All the major cloud providers allow users to attach business context to their infrastructure in some way. It’s this context that allows users to divide up their cloud bill into more easily digestible bites and keep track of cost trends for different resource types.
Thorough cloud cost allocation gives companies the ability to make educated business decisions.
When you can track every dollar spent and the revenue generated from that investment, there’s no limit to the optimizations you can make or the savvy innovations you can come up with. You’ll know exactly what has worked well in the past, and you’ll be able to replicate it and improve upon it with every iteration.
The details of how to use each cloud provider’s system may vary somewhat, but there are really only two ways to allocate cloud costs regardless of the provider you use: tagging and decentralized accounts.
Both can be helpful, but they also come with a certain amount of complexity and stress.
Here’s what you can expect from trying to allocate costs with traditional methods — and how you can make things easier on yourself.
Why The Two Major Cloud Cost Allocation Methods Are Helpful — But Frustrating
When we talk about tagging, we’re referring to the process of assigning business context to the resources you’ve used.
Basically, tagging means manually stamping each resource with what it’s powering — customers, products, features, teams, etc.
Not all cloud providers call this practice “tagging” — GCP calls this same action labeling, for example, and tags refer to something else entirely — but the concept is the same.
Tagging can be done through your provider dashboard by isolating a resource and giving it an identifier, along with some other metadata, so you can see this resource apart from the others when you view your overall cloud costs.
The other option is to build context into the infrastructure itself using decentralized accounts.
Instead of maintaining one huge, central account to manage everything under one umbrella, break your accounts down into smaller pieces.
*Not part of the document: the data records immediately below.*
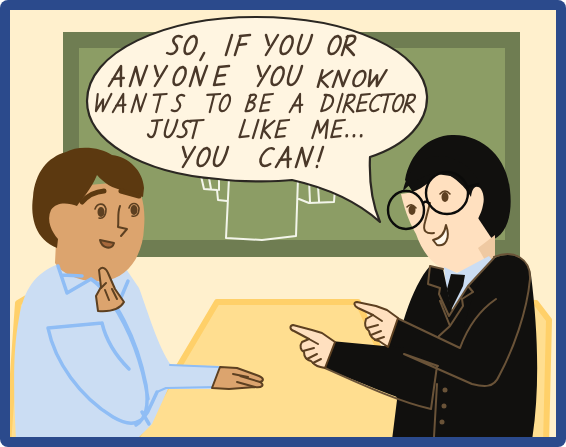
<!DOCTYPE html>
<html lang="en">
<head>
<meta charset="utf-8">
<title>You can be a director</title>
<style>
:root{--frame:#2b4a8c;--wall:#fff0cd;--board:#8c9d65;--board-rim:#6f7d52;--chalk:#f3f5ea;--bubble:#fff5e1;--ink:#2b2722;--letter:#4a3829;--table:#ffde90;--table-rim:#ffd069;--tan:#dca46e;--brown:#5c3910;--line:#5d4021;--shirt:#cbddf3;--shirt-line:#8fbdf5;--pale:#ffe0bf;--black:#11100e;--seam:#6a5338}
html,body{margin:0;background:#fff;overflow:hidden}
svg{display:block;width:566px;height:447px}
.stroke,.lettering,.chalk,.shirt-seams,.suit-seams,.features{fill:none;stroke-linecap:round;stroke-linejoin:round}
.lettering{stroke:var(--letter);stroke-width:2.5}
.chalk{stroke:var(--chalk);stroke-width:2}
.shirt-seams{stroke:var(--shirt-line);stroke-width:3.5}
.suit-seams{stroke:var(--seam);stroke-width:2}
.features{stroke:var(--line);stroke-width:2}
.pupil{fill:var(--line);stroke:none}
.tan{fill:var(--tan)}.pale{fill:var(--pale)}.brown{fill:var(--brown)}.black{fill:var(--black)}.shirt{fill:var(--shirt)}
.hand{stroke:var(--line);stroke-width:2;stroke-linejoin:round;stroke-linecap:round}
.chair,.table{fill:var(--table);stroke:var(--table-rim);stroke-width:6;stroke-linejoin:round}
</style>
</head>
<body>
<svg viewBox="0 0 566 447" xmlns="http://www.w3.org/2000/svg">
<defs>
<clipPath id="panel"><rect x="10" y="10" width="546" height="427"/></clipPath>
<path id="S" d="M13 2C7-1 3 4 6 8C10 11 11 15 7 18Q4 20 0 18"/>
<path id="O" d="M9 1C2 2-2 18 4 19C11 20 16 3 9 1L6 2"/>
<path id="I" d="M5 0L1 20"/>
<path id="F" d="M5 1L1 20M4 1L14 0M3 10L11 9"/>
<path id="Y" d="M2 0L6 10M14 0L4 20"/>
<path id="U" d="M3 0C0 12-1 19 4 19C9 19 12 8 13 0"/>
<path id="R" d="M4 1L0 20M3 2C15-3 14 9 3 11L12 20"/>
<path id="A" d="M0 20L10 0L12 20M3 13L14 12"/>
<path id="N" d="M0 20L4 1L10 19L15 0"/>
<path id="E" d="M14 0L4 1L1 19L11 18M3 10L11 9"/>
<path id="K" d="M4 0L1 20M14 1L3 11L11 20"/>
<path id="W" d="M2 0L2 19L9 6L10 19L18 0"/>
<path id="T" d="M1 1L16 0M9 1L6 20"/>
<path id="B" d="M4 1L0 19M3 2C14-3 12 8 3 9C14 8 11 20 0 19"/>
<path id="D" d="M4 1L0 19M2 1C18-1 15 18 0 19"/>
<path id="C" d="M13 2C7-2-2 10 2 17Q5 21 11 17"/>
<path id="J" d="M3 1L14 0M9 1C8 12 8 19 4 19Q1 19 0 16"/>
<path id="L" d="M4 0L0 19L10 18"/>
<path id="M" d="M0 20L4 1L8 14L15 0L15 20"/>
</defs>

<rect id="frame" width="566" height="447" rx="8" fill="var(--frame)"/>
<g clip-path="url(#panel)">
<rect id="wall" x="10" y="10" width="546" height="427" fill="var(--wall)"/>

<g id="chalkboard">
<rect x="63" y="32" width="457" height="225" fill="var(--board-rim)"/>
<rect x="79" y="48" width="426" height="192" fill="var(--board)"/>
<path class="chalk" d="M229 178L226 238L262 240L296 236L298 178M201 176L204 189L217 190L218 200L227 201M209 178L211 189M219 178L219 190M299 199L309 203L334 202L335 188M309 180L310 202M318 186L319 201"/>
</g>

<g id="chairs">
<path class="chair" d="M8 445L18 303L50 284V445Z"/>
<path class="chair" d="M520 302L536 303L549 320L546 445H520Z"/>
</g>
<path id="table" class="table" d="M130 449L217 302H358L424 449Z"/>

<g id="listener">
<path class="shirt" d="M58 264C34 274 24 290 19 318C12 355 14 400 16 440H136L152 424L168 389H222V366L171 365C158 347 148 312 139 288L124 266Z"/>
<path class="tan" d="M48 204L48 234L56 242L55 263C63 275 82 283 103 281C128 279 143 255 144 228C146 205 141 190 133 181L78 186Z"/>
<path class="brown" d="M57 248C36 240 30 218 33 197C35 172 48 157 66 152C78 145 101 147 112 155C129 157 143 171 144 188L143 197L123 190C113 189 104 183 97 175C91 190 82 198 77 206C69 203 57 201 51 210C46 221 52 232 58 239Z"/>
<g class="features">
<path d="M82 202Q91 192 104 191" stroke="var(--brown)" stroke-width="5"/>
<path d="M121 191L139 196" stroke="var(--brown)" stroke-width="5"/>
<path d="M95 209C97 203 104 202 106 209C106 216 103 219 99 218" stroke-width="1.6"/>
<path d="M129 208C131 202 137 202 139 208C139 215 136 217 132 216" stroke-width="1.6"/>
<ellipse class="pupil" cx="101" cy="212" rx="3.5" ry="5"/>
<ellipse class="pupil" cx="134" cy="210" rx="3.5" ry="5"/>
<path d="M120 206C117 214 119 220 118 227L127 229L121 236"/>
<path d="M100 240L114 243C112 250 102 249 100 240Z" fill="#a7693c"/>
</g>
<g class="shirt-seams">
<path d="M58 266L67 293L91 279L120 300L128 281M62 275L82 276M91 279C115 296 137 338 146 385C149 405 146 419 136 425M112 303C130 330 142 360 148 399M48 328L102 323M48 328C55 362 80 397 113 417C130 427 143 426 151 405L157 392M102 323C106 340 117 357 129 369M142 412L149 424"/>
<path d="M170 365L218 367M157 392L166 388L216 387" stroke-width="2"/>
</g>
<path class="hand tan" d="M99 270C102 266 106 268 108 273L115 289L124 302C120 309 111 312 98 311L96 296L101 287Z"/>
<path class="features" d="M105 290L109 300M112 289L117 299M101 288L106 283"/>
<path class="hand tan" d="M220 367L237 368L259 376C264 378 264 381 260 382C265 385 262 388 255 387L229 389L212 388Z"/>
<path class="features" d="M240 376L260 382M237 382L255 387M233 374L248 377"/>
</g>

<g id="director">
<path class="black" d="M405 180C410 153 428 136 452 135C483 134 507 158 510 190C513 216 506 236 490 241L440 235Z"/>
<path class="pale" d="M474 212L494 242L495 257L473 276L447 264Z"/>
<path d="M478 248L495 235V258L486 262Z" fill="#efc9a2"/>
<path class="pale" d="M401 194C415 193 428 186 436 174L458 177C462 185 470 188 474 186C479 183 486 193 483 205C481 217 474 221 478 228C481 247 471 271 457 272C436 271 423 254 416 234C408 220 404 207 401 194Z"/>
<path class="black" d="M403 191C408 165 431 148 456 160C472 167 480 181 482 189C474 183 472 190 471 197C465 187 455 177 446 174C431 172 417 178 403 191Z"/>
<path class="shirt" d="M444 267L457 273L489 256L493 261L467 289L452 309L446 286Z"/>
<path class="black" d="M451 274L465 275L463 286L451 310L447 289Z"/>
<path class="black" d="M430 266L443 269L452 311L468 286L494 258C512 250 529 258 531 275C538 330 540 390 532 440H392L397 400C387 360 409 289 430 266Z"/>
<g class="features">
<path d="M430 203L425 222C422 232 427 234 434 233"/>
<path d="M433 240Q444 238 446 225C451 239 445 247 437 245Z" fill="#fff8ec"/>
<path d="M407 207Q411 202 416 208M440 194Q445 188 450 194" stroke-width="1.6"/>
<ellipse class="pupil" cx="412" cy="210" rx="3.5" ry="5"/>
<ellipse class="pupil" cx="445" cy="197" rx="3.5" ry="5"/>
</g>
<g id="glasses" class="stroke" stroke="#0b0b0a" stroke-width="2.4">
<ellipse cx="406" cy="210" rx="18" ry="19"/><circle cx="447" cy="193" r="21"/><path d="M423 204Q424 200 429 203M467 187L478 184"/>
</g>
<path class="black" d="M396 318L460 348C466 315 474 282 495 258C516 251 529 262 530 281C526 315 513 353 500 376C494 389 483 386 471 383L385 347Z"/>
<path class="black" d="M331 341L384 346L404 348L437 365L431 409C394 397 357 381 324 368Z"/>
<g class="suit-seams">
<path d="M443 269L430 266L428 284L440 288L439 294L449 316L468 286L494 258M468 286L473 292L462 299L463 306L450 326L440 301M494 257C514 249 531 259 530 279C527 312 513 350 499 376C494 388 484 387 472 384L404 354M496 299C480 310 468 326 460 348L397 318M450 326L439 336M437 366L431 409C400 402 365 386 325 368M404 354L438 366M437 384L434 437"/>
</g>
<g fill="var(--seam)"><circle cx="445" cy="390" r="2.5"/><circle cx="444" cy="406" r="2.5"/><circle cx="442" cy="422" r="2.5"/></g>
<path class="hand pale" d="M398 318L387 310L376 306L357 302C353 302 354 306 358 308L373 315L366 319C364 325 366 329 369 331C370 337 374 340 379 341L388 347Z"/>
<path class="features" d="M373 315L382 321M367 328L378 325M371 335L381 331M375 340L384 337"/>
<path class="hand pale" d="M335 342L322 333L312 330L293 325C289 326 290 330 294 331L309 339L302 342C299 346 301 351 304 352C304 357 307 360 311 361C315 366 319 367 325 368Z"/>
<path class="features" d="M309 339L318 344M303 351L314 348M307 359L317 354M313 363L321 359"/>
</g>

<g id="speech-bubble" role="img" aria-label="So, if you or anyone you know wants to be a director just like me... you can!">
<path d="M256 17C350 17 425 51 427 96C428 122 407 145 370 157C369 181 371 201 380 222C360 204 332 189 292 180C275 182 240 182 218 179C140 173 87 140 87 101C87 52 164 17 256 17Z" fill="var(--bubble)" stroke="var(--ink)" stroke-width="2.2" stroke-linejoin="round"/>
<g class="lettering">
<g transform="translate(1 35) skewX(-6)"><use href="#S" x="168"/><use href="#O" x="184"/><path d="M205 18L202 25"/><use href="#I" x="226"/><use href="#F" x="235"/><use href="#Y" x="263"/><use href="#O" x="280"/><use href="#U" x="298"/><use href="#O" x="328"/><use href="#R" x="343"/></g>
<g transform="translate(1 66) skewX(-6)"><use href="#A" x="110"/><use href="#N" x="131"/><use href="#Y" x="152"/><use href="#O" x="173"/><use href="#N" x="191"/><use href="#E" x="214"/><use href="#Y" x="255"/><use href="#O" x="271"/><use href="#U" x="288"/><g transform="translate(0 4) scale(1 .85)"><use href="#K" x="318"/><use href="#N" x="334"/><use href="#O" x="353"/><use href="#W" x="368"/></g></g>
<g transform="translate(0 94) skewX(-6) scale(.85 .9)"><use href="#W" x="113"/><use href="#A" x="135"/><use href="#N" x="157"/><use href="#T" x="180"/><use href="#S" x="204"/><use href="#T" x="243"/><use href="#O" x="259"/><use href="#B" x="291"/><use href="#E" x="307"/><use href="#A" x="343"/><use href="#D" x="380"/><use href="#I" x="398"/><use href="#R" x="406"/><use href="#E" x="421"/><use href="#C" x="436"/><use href="#T" x="448"/><use href="#O" x="463"/><use href="#R" x="477"/></g>
<g transform="translate(1 120) skewX(-6) scale(.9)"><use href="#J" x="165"/><use href="#U" x="183"/><use href="#S" x="198"/><use href="#T" x="209"/><use href="#L" x="267"/><use href="#I" x="281"/><use href="#K" x="290"/><use href="#E" x="306"/><use href="#M" x="348"/><use href="#E" x="368"/><path d="M386 17V18M394 17V18M402 17V18" stroke-width="3"/></g>
<g transform="translate(1 147) skewX(-6)"><use href="#Y" x="180"/><use href="#O" x="197"/><use href="#U" x="214"/><use href="#C" x="260"/><use href="#A" x="277"/><use href="#N" x="297"/><path d="M322 0L319 14M318 19V20"/></g>
</g>
</g>
</g>
</svg>
</body>
</html>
You may want to have separate accounts for each product you develop, or take it a step further and divide different aspects of each product — marketing, development, and production, for example — into separate accounts.
The pros and cons of tagging
If you tag everything that can be tagged and use a consistent, organized strategy, you can gain some great insights into your costs.
It’s a relatively slow manual process and takes time away from innovation activities, but the data it yields is generally worth it. So, to a certain degree, tagging is a necessary evil.
However, it can be hard to achieve thorough, consistent tagging throughout your company’s entire cloud infrastructure. There’s no dropdown menu of common labels to choose from to help guide tagging decisions; engineers are largely on their own to pick the names and metadata to include in their tags.
That might mean one engineer does it one way and someone else does it completely differently. Or it could mean a whole team of engineers choosing similar-but-different naming conventions, making typos, forgetting to tag some resources, or otherwise muddying the waters.
It’s rare to find a company with perfect tagging implementation, because getting to that point requires incredibly high levels of coordination and cost management maturity. And even when a company has made every effort to stay consistent, some resources just can’t be tagged, so they’ll always be there skewing the otherwise useful results.
The pros and cons of using decentralized accounts
From a reporting perspective, decentralized accounts are the simplest way to track costs. That’s because, in an ideal world, it’s extremely helpful to have your costs separated out into clear categories.
When properly implemented, decentralized accounts make cost aggregation much easier than it would be with central accounts. Your costs for project X versus project Y are already separate and therefore simple to compare, and you can easily monitor the results of changes you make within specific areas.
If you were to talk to an AWS specialist and ask for their recommendations, they would advise you to choose account decentralization whenever possible — even over tagging, if you can only choose one method.
The reality, however, is a bit less straightforward.
It’s not always easy to fully isolate your infrastructure into divisions of products, teams, or environments.
For example, what if you have only a handful of accounts to begin with, and each covers hundreds of thousands or even millions of dollars of infrastructure? Separating every useful category into its own account would be an operational nightmare.
Therefore, decentralized accounts are often better for breaking down the overall picture into large chunks than for achieving real, granular detail.
So, What Can You Do If Both Methods Leave Something To Be Desired?
If your company is like most, your tagging scheme is probably more convoluted and inconsistent than you’d like, and your accounts aren’t well organized or granular enough.
The good news is that even if your current cost allocation efforts aren’t paying off, you can still achieve granular visibility into your cloud costs and gather the data you need to make smarter spending decisions.
CloudZero takes all the data from your cloud provider — including your tags and accounts — and aggregates it into one place. We then apply logic and filters on top of that data to smooth out the inconsistencies and arrive at a result that’s easy to make sense of.
In other words, it doesn’t matter if you have seven versions — complete with typos — of the same tags or your accounts are messy and too broad. CloudZero can pull everything together and reassign each item where it should be, so you can start gathering valuable insights right away.